Published online by Cambridge University Press: 02 November 2009
Women with epilepsy are less likely to have children than women without epilepsy. For many years, it was assumed this was because women with epilepsy were less likely to be married and, when married, more likely to choose to remain childless. Women with epilepsy now have marriage rates equivalent to women without epilepsy. Better prenatal care and information about the excellent outcome for more than 90% of pregnancies in women with epilepsy suggest that more women are able to choose to be mothers. However, birth rates remain lower than expected. In part, this can be explained by recent findings that women with epilepsy are less likely to ovulate and more likely to have disorders of reproductive hormones. Whether these reproductive health disturbances are caused by seizures, by antiepileptic medications, or by both, is now being debated in the medical community. This chapter discusses some of the reproductive disturbances in women with epilepsy and points out signs and symptoms that women should report to their health-care providers.MJM
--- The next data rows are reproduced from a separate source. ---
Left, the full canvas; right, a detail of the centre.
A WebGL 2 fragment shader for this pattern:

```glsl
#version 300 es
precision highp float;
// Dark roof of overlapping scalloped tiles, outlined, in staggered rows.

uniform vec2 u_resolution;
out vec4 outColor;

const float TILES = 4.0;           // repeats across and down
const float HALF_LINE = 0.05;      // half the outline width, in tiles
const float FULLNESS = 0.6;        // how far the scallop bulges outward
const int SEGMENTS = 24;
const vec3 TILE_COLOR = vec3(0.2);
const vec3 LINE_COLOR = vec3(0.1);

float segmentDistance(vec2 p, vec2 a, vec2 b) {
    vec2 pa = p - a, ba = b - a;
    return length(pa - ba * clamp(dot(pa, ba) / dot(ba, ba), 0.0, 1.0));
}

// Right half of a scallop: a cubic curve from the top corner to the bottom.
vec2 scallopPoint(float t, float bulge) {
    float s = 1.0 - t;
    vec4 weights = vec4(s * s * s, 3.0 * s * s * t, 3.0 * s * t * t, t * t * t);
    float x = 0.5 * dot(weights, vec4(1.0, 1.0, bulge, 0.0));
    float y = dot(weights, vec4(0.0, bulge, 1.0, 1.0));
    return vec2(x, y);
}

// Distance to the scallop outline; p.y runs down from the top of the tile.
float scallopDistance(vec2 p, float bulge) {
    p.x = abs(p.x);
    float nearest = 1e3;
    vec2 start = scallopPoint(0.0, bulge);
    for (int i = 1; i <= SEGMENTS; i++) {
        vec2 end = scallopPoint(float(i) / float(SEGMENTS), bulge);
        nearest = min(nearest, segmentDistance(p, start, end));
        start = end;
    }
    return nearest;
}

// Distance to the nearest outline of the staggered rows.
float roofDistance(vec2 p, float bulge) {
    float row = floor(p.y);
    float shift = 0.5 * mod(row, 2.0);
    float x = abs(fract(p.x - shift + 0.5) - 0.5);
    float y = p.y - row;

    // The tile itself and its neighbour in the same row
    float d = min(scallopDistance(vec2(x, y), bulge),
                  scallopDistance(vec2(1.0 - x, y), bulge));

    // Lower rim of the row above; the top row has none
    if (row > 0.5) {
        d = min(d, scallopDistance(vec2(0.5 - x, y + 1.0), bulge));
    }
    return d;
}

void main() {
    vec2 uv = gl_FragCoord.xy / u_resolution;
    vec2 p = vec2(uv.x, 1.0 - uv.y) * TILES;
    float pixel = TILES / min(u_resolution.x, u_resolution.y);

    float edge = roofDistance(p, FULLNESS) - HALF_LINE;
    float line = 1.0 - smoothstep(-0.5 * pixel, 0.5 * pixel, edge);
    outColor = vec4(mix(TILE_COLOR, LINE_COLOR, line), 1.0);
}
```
Having epilepsy often means more than having seizures. Other areas of health may also be negatively impacted in the person with epilepsy, including reproductive health. Medical research suggests that women with epilepsy are more likely to have irregular menstrual cycles, menstrual cycles during which ovulation does not occur, and disturbances in the hormones that regulate the menstrual cycle and are needed for normal fertility.